In the 80’s downturn while in Detroit I remember reading an article about a yearly study the U of M did, seemingly for decades. Can’t remember the name but it was roughly a state of the nation’s overall feel/happiness economically and for other factors too. Their summation on it all was that in down times when people are antsy and fearful of the future they long for the good old days and lean towards the past for most things. When the future looks bright, they lean forward because it’s not so scary. There’s been a bunch of recessions etc since that early 80’s one. I haven’t followed it religiously but on the times I remembered that article (usually in a downturn), station formats usually lined up with that thinking. Top 40 smoked through up times and gold leaning ones in bad. What do you think we’re in now? Stock market is up but most people are uber hurting. So, I’d guess down? Could be a factor. Lots of seemingly unrelated things go into why people do what they do.
Fred Jacobs says
Pat, you may be thinking about the “Misery Index,” which I believe was dreamed up in the 70s. I believe it was brought back (with a different calculation) last year – for obvious reasons. I’ve already seen data that indicates that just in the past couple weeks, the percentage of people who feel the US is on the “right track” is sharply up (and “wrong track” is correspondingly down). So, hopefully, we’re pulling out of this.

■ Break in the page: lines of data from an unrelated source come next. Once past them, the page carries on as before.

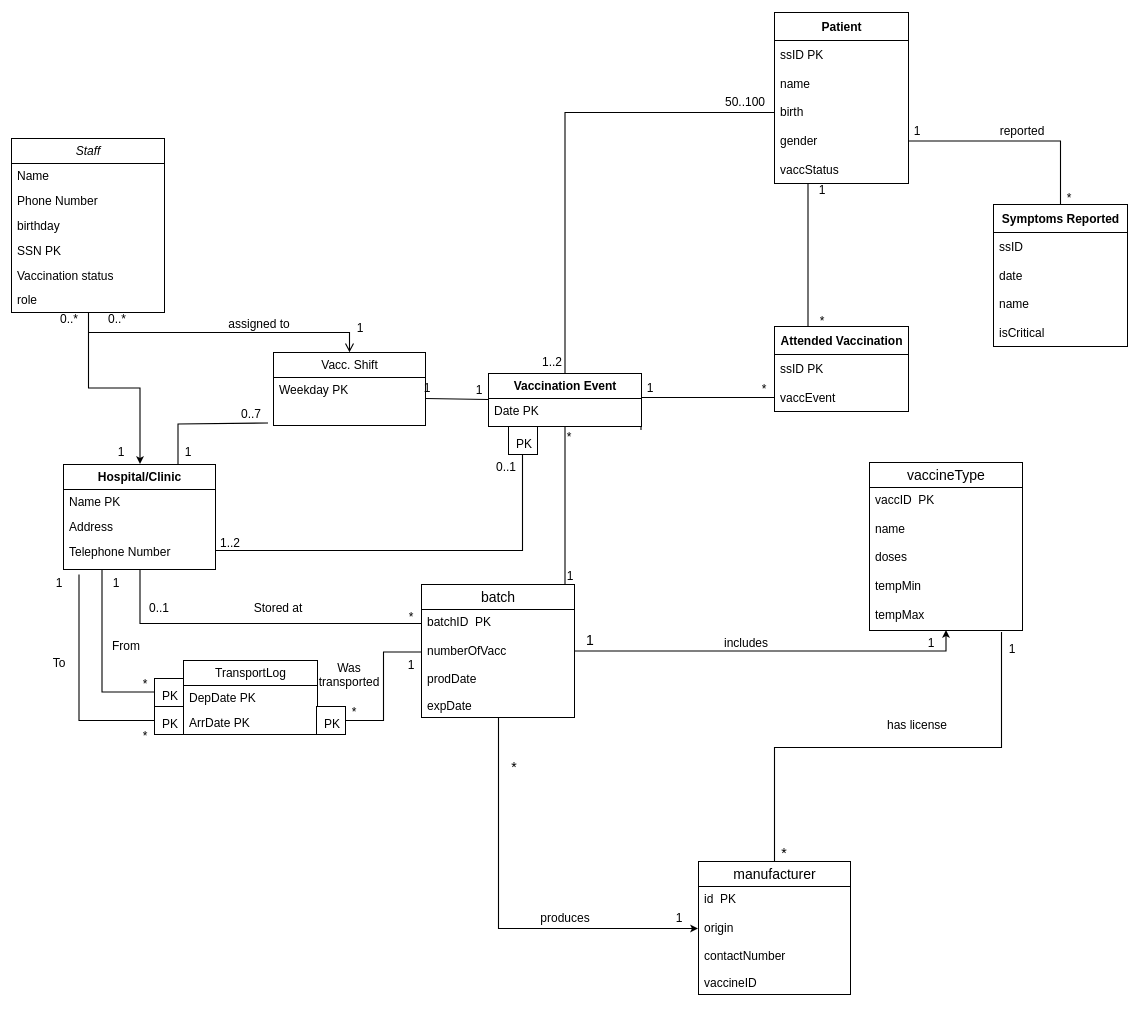
<!DOCTYPE html>
<html lang="en">
<head>
<meta charset="utf-8">
<title>Vaccination data model</title>
<style>
:root { --ink: #000; --paper: #fff; }
* { box-sizing: border-box; margin: 0; padding: 0; }
html, body { width: 1139px; height: 1009px; overflow: hidden; background: var(--paper); }
body { font: 12px/14px "Liberation Sans", Arial, sans-serif; color: var(--ink); }
.diagram { position: relative; width: 1139px; height: 1009px; overflow: hidden; }
.connectors { position: absolute; left: 0; top: 0; }
.connectors .lines { fill: none; stroke: var(--ink); stroke-width: 1.1; }
.entity {
  position: absolute; left: var(--x); top: var(--y); width: var(--w); height: var(--h);
  display: flex; flex-direction: column;
  border: 1px solid var(--ink); background: var(--paper);
}
.entity h2 {
  flex: none; height: var(--head, 25px); display: flex; align-items: center; justify-content: center;
  border-bottom: 1px solid var(--ink); font-size: 12px; font-weight: 400; white-space: nowrap;
}
.entity.strong h2 { font-weight: 700; }
.entity.abstract h2 { font-style: italic; }
.entity.large h2 { font-size: 14px; }
.entity ul { list-style: none; padding-left: 5px; }
.entity li { height: var(--row, 24.8px); display: flex; align-items: center; white-space: pre; }
.entity.roomy { --head: 28px; --row: 28.6px; }
.entity.large { --row: 28.6px; }
.entity.large ul { margin-top: -2px; }
.entity.large.four li:last-child { height: 25px; }
.key {
  position: absolute; left: var(--x); top: var(--y); width: 30px; height: 29px;
  display: flex; align-items: center; justify-content: center; padding: 7px 0 0 2px;
  border: 1px solid var(--ink); background: var(--paper);
}
.label {
  position: absolute; left: var(--x); top: var(--y); transform: translate(-50%, -50%);
  white-space: nowrap; text-align: center;
}
.label.big { font-size: 14px; }
</style>
</head>
<body>
<main class="diagram">
  <svg class="connectors" width="1139" height="1009" viewBox="0 0 1139 1009" aria-hidden="true">
    <g class="lines">
      <path d="M774 112.5H565V374"/>
      <path d="M908 141H1060.5V204"/>
      <path d="M808 183V326"/>
      <path d="M641 397.5H774"/>
      <path d="M641 398V430"/>
      <path d="M425 398.5L488 399.5"/>
      <path d="M88.5 312V388H140V458"/>
      <path d="M88.5 332.5H349.5V351M345.500 343.500L349.500 351L353.500 343.500"/>
      <path d="M268 423L178 424V464"/>
      <path d="M216 550.5H522.500V455"/>
      <path d="M565 426V584"/>
      <path d="M140 569V623.500H422"/>
      <path d="M102 569V692H155"/>
      <path d="M79 574.500V720.500H155"/>
      <path d="M345 720.500H383.500V652H422"/>
      <path d="M574 651H946V636"/>
      <path d="M1001.500 632V747.500H774.500V861"/>
      <path d="M498.500 718V928.500H692"/>
    </g>
    <g class="arrowheads">
      <path d="M140 464L136 456L140 458L144 456Z"/>
      <path d="M946 630L942 638L946 636L950 638Z"/>
      <path d="M698 928.500L690 924.500L692 928.500L690 932.500Z"/>
    </g>
  </svg>

  <section class="entity strong roomy" style="--x:774px;--y:12px;--w:135px;--h:172px">
    <h2>Patient</h2>
    <ul><li>ssID PK</li><li>name</li><li>birth</li><li>gender</li><li>vaccStatus</li></ul>
  </section>
  <section class="entity abstract" style="--x:11px;--y:138px;--w:154px;--h:175px">
    <h2>Staff</h2>
    <ul><li>Name</li><li>Phone Number</li><li>birthday</li><li>SSN PK</li><li>Vaccination status</li><li>role</li></ul>
  </section>
  <section class="entity strong roomy" style="--x:993px;--y:204px;--w:135px;--h:143px">
    <h2>Symptoms Reported</h2>
    <ul><li>ssID</li><li>date</li><li>name</li><li>isCritical</li></ul>
  </section>
  <section class="entity strong roomy" style="--x:774px;--y:326px;--w:135px;--h:86px">
    <h2>Attended Vaccination</h2>
    <ul><li>ssID PK</li><li>vaccEvent</li></ul>
  </section>
  <section class="entity" style="--x:273px;--y:352px;--w:153px;--h:74px">
    <h2>Vacc. Shift</h2>
    <ul><li>Weekday PK</li></ul>
  </section>
  <section class="entity strong" style="--x:488px;--y:373px;--w:154px;--h:54px">
    <h2>Vaccination Event</h2>
    <ul><li>Date PK</li></ul>
  </section>
  <section class="entity strong" style="--x:63px;--y:464px;--w:153px;--h:106px">
    <h2>Hospital/Clinic</h2>
    <ul><li>Name PK</li><li>Address</li><li>Telephone Number</li></ul>
  </section>
  <section class="entity large" style="--x:869px;--y:462px;--w:154px;--h:169px">
    <h2>vaccineType</h2>
    <ul><li>vaccID  PK</li><li>name</li><li>doses</li><li>tempMin</li><li>tempMax</li></ul>
  </section>
  <section class="entity large four" style="--x:421px;--y:584px;--w:154px;--h:134px">
    <h2>batch</h2>
    <ul><li>batchID  PK</li><li>numberOfVacc</li><li>prodDate</li><li>expDate</li></ul>
  </section>
  <section class="entity" style="--x:183px;--y:660px;--w:135px;--h:75px">
    <h2>TransportLog</h2>
    <ul><li>DepDate PK</li><li>ArrDate PK</li></ul>
  </section>
  <section class="entity large four" style="--x:698px;--y:861px;--w:153px;--h:134px">
    <h2>manufacturer</h2>
    <ul><li>id  PK</li><li>origin</li><li>contactNumber</li><li>vaccineID</li></ul>
  </section>

  <span class="key" style="--x:508px;--y:426px">PK</span>
  <span class="key" style="--x:154px;--y:678px">PK</span>
  <span class="key" style="--x:154px;--y:706px">PK</span>
  <span class="key" style="--x:316px;--y:706px">PK</span>

  <span class="label" style="--x:745px;--y:102px">50..100</span>
  <span class="label" style="--x:552px;--y:362px">1..2</span>
  <span class="label" style="--x:917px;--y:131px">1</span>
  <span class="label" style="--x:1022px;--y:131px">reported</span>
  <span class="label" style="--x:1069px;--y:198px">*</span>
  <span class="label" style="--x:822px;--y:190px">1</span>
  <span class="label" style="--x:822px;--y:321px">*</span>
  <span class="label" style="--x:650px;--y:388px">1</span>
  <span class="label" style="--x:764px;--y:389px">*</span>
  <span class="label" style="--x:427px;--y:388px">1</span>
  <span class="label" style="--x:479px;--y:390px">1</span>
  <span class="label" style="--x:69px;--y:319px">0..*</span>
  <span class="label" style="--x:117px;--y:319px">0..*</span>
  <span class="label" style="--x:259px;--y:324px">assigned to</span>
  <span class="label" style="--x:360px;--y:328px">1</span>
  <span class="label" style="--x:251px;--y:414px">0..7</span>
  <span class="label" style="--x:121px;--y:452px">1</span>
  <span class="label" style="--x:188px;--y:452px">1</span>
  <span class="label" style="--x:569px;--y:437px">*</span>
  <span class="label" style="--x:506px;--y:467px">0..1</span>
  <span class="label" style="--x:230px;--y:543px">1..2</span>
  <span class="label" style="--x:570px;--y:576px">1</span>
  <span class="label" style="--x:59px;--y:583px">1</span>
  <span class="label" style="--x:116px;--y:583px">1</span>
  <span class="label" style="--x:159px;--y:608px">0..1</span>
  <span class="label" style="--x:278px;--y:608px">Stored at</span>
  <span class="label" style="--x:411px;--y:617px">*</span>
  <span class="label" style="--x:126px;--y:646px">From</span>
  <span class="label" style="--x:59px;--y:663px">To</span>
  <span class="label" style="--x:145px;--y:684px">*</span>
  <span class="label" style="--x:145px;--y:736px">*</span>
  <span class="label" style="--x:349px;--y:675px">Was<br>transported</span>
  <span class="label" style="--x:354px;--y:712px">*</span>
  <span class="label" style="--x:411px;--y:665px">1</span>
  <span class="label big" style="--x:590px;--y:640px">1</span>
  <span class="label" style="--x:746px;--y:643px">includes</span>
  <span class="label" style="--x:931px;--y:643px">1</span>
  <span class="label" style="--x:1012px;--y:649px">1</span>
  <span class="label" style="--x:917px;--y:725px">has license</span>
  <span class="label big" style="--x:514px;--y:767px">*</span>
  <span class="label big" style="--x:784px;--y:853px">*</span>
  <span class="label" style="--x:565px;--y:918px">produces</span>
  <span class="label" style="--x:679px;--y:918px">1</span>
</main>
</body>
</html>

I think that observation that music reflects the mood of the culture, and last year was very much as you describe it – a rush to “comfort culture” – old TV shows and movies, as well as music that reeks of nostalgia. Guy Zapoleon does a great job of tracking these cycles, and has generally been accurate about pinpointing musical changes based on what’s going on “out there.”
Thanks for the thoughtful comment. It’s always great to hear from you, Pat.
Pat Holiday says
YES Fred, it was the Misery Index. Guess that name sums up the past few years well huh? Certainly 2020. Guy’s tracking of music cycles has been great and seemingly he’s been doing it for ages now. Love the blogs. You stay safe.